I sew because I love to create. I sew because something handmade holds a part of the giver forever. I sew because I enjoy giving a part of me to those that I love.I sew because my nieces enjoy telling their friends that the bags they received for Christmas are one-of-a-kind and made just for them!I sew because my little guy asks me, “Are you making that for me?” (And, just for my blogger friends, that question is usually followed with, “I’ll let you take pictures of me if you give me a lollipop!”)I sew because it gives me an outlet to give to people in need.One of my favorite things about sewing, though, is sharing my love for sewing by teaching others! There’s something amazing about passing on not only the skills, but the desire to create something with your own hands. I get just as excited to see pictures of something that someone has sewn with one of my patterns or tutorials as I do when I finish my own projects … maybe even more! Just last week, I followed along while a few of my sweet customers answered questions posed by someone new to my patterns, and I loved reading, “Bonnie’s patterns are the reason I started sewing,” and, “I learned to sew with the Patrick Raglan!” Sharing my love of sewing has brought me more joy than I could have imagined! And, you don’t have to be a pattern designer to share in that joy — teach your children to sew, invite your neighbors over for a sewing party, or organize a sew-along in an online community.

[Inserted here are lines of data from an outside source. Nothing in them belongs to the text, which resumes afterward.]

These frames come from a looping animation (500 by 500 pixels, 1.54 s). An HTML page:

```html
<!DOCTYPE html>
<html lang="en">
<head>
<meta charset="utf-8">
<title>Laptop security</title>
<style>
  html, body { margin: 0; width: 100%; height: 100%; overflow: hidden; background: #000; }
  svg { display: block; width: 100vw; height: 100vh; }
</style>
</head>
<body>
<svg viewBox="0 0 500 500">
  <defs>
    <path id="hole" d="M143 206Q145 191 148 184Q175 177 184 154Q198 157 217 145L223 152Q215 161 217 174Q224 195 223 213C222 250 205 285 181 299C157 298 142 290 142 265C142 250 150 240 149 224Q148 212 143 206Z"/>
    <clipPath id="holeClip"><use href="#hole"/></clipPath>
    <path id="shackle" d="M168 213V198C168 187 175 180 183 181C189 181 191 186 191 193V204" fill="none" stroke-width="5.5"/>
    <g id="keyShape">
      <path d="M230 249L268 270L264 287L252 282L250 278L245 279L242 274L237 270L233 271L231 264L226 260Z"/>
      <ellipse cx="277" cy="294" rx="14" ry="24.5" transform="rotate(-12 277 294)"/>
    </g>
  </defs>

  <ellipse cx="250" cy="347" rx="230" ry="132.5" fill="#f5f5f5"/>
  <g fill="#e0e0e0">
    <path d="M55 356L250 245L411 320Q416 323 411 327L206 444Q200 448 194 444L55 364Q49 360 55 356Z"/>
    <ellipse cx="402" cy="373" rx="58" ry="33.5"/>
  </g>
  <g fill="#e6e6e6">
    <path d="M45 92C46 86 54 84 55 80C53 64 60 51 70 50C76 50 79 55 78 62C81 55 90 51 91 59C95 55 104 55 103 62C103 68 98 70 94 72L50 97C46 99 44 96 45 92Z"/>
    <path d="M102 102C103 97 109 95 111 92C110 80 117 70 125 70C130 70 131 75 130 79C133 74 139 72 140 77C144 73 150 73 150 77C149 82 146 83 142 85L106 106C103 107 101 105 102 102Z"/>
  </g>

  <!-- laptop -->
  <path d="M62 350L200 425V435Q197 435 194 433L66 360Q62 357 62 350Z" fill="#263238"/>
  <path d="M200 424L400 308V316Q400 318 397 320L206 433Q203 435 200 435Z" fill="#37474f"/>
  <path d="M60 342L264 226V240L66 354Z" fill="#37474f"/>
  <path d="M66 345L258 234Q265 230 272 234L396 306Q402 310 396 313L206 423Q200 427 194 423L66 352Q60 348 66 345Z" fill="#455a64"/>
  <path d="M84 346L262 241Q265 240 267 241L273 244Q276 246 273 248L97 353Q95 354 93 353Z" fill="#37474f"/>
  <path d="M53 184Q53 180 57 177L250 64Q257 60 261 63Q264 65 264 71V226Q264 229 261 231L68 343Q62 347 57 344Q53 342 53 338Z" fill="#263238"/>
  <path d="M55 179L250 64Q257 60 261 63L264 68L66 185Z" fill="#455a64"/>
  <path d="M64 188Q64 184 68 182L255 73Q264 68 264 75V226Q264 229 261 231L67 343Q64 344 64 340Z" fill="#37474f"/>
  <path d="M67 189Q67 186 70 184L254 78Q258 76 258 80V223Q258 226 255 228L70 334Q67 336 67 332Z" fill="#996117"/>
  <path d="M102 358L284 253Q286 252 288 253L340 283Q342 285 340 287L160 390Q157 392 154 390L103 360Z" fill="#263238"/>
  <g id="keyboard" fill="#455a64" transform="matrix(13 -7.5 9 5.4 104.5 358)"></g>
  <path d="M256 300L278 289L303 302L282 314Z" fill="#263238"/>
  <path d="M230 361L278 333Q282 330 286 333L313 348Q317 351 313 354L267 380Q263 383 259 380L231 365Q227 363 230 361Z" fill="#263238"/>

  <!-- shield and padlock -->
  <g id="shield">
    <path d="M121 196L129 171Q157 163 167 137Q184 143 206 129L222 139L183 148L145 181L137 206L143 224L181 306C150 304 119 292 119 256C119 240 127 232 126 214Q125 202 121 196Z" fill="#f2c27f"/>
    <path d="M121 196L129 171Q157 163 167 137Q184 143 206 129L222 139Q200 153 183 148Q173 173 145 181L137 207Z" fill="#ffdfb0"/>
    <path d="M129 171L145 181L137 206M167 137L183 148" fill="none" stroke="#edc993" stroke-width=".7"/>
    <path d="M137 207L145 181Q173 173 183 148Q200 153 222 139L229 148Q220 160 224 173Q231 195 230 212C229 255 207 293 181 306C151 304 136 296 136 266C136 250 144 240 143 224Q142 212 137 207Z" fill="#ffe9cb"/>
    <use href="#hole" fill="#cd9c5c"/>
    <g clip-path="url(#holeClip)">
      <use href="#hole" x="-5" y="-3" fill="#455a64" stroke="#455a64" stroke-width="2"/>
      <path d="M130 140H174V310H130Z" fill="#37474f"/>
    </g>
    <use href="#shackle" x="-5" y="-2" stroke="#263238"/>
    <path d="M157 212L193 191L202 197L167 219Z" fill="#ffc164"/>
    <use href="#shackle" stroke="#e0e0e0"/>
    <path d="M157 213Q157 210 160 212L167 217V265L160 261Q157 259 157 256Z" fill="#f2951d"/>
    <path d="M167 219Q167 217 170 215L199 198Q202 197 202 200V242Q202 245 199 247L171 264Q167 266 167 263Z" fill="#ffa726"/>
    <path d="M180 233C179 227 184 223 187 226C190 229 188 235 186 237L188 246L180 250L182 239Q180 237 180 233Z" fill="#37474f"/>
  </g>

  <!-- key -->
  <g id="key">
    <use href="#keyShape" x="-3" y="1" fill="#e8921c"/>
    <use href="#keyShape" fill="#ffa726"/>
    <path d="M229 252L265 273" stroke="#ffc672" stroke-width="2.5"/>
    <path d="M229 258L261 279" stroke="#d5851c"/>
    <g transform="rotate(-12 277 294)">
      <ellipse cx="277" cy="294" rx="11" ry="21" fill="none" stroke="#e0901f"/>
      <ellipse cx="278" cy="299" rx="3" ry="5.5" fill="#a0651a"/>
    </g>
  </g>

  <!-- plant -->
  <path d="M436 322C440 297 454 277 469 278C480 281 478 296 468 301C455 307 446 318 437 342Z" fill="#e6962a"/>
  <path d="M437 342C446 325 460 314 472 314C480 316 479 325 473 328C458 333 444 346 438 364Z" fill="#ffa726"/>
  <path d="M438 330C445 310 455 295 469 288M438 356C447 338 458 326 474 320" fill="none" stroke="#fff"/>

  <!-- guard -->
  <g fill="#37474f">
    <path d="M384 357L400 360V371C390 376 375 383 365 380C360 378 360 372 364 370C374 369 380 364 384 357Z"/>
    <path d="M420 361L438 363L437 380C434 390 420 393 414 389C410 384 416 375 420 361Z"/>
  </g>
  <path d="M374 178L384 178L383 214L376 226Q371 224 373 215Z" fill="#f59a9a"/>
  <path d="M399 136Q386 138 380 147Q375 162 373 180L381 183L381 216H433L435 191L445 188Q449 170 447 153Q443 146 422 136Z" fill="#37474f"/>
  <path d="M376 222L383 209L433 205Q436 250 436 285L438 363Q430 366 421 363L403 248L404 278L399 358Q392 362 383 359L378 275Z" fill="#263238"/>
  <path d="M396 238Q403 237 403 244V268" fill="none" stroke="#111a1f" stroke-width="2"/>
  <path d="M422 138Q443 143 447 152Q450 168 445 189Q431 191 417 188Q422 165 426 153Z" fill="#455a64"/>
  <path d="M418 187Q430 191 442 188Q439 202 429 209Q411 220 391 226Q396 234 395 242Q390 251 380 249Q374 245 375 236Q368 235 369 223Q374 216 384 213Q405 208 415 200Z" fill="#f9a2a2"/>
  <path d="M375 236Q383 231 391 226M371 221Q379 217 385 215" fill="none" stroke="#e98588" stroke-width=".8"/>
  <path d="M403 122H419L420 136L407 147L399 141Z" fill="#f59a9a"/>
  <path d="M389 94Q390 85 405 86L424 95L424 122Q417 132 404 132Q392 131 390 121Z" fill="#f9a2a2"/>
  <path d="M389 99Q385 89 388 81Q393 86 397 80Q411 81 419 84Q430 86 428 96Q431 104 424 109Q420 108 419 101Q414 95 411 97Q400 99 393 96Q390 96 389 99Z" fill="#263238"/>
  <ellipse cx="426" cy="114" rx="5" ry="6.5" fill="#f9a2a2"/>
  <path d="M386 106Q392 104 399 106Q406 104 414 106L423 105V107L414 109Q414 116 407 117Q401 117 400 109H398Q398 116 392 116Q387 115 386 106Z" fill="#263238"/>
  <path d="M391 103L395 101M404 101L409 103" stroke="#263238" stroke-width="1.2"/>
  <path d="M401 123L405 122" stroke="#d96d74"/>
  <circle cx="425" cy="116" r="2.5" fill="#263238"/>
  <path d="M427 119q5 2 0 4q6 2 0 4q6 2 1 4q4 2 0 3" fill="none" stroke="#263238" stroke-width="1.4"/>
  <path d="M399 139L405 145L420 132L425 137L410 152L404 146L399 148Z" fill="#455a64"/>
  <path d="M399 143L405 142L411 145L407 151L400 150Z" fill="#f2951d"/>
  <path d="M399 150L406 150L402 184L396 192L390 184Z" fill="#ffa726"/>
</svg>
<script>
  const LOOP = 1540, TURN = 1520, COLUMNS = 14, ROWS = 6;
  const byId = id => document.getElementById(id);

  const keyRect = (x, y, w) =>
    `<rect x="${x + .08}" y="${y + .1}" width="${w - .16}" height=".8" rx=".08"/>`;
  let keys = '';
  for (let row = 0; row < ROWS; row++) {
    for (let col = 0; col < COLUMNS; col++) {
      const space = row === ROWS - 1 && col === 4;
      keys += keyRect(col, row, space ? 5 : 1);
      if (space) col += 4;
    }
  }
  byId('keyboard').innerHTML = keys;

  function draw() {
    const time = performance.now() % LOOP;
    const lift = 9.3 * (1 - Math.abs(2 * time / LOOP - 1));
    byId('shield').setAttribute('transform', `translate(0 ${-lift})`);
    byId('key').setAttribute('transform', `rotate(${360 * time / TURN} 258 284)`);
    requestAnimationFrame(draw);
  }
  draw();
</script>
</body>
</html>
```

Now that you know a little about why I sew, check out these other great bloggers who are sharing why they sew, and then join in our link party below to share why you sew! We all want to know!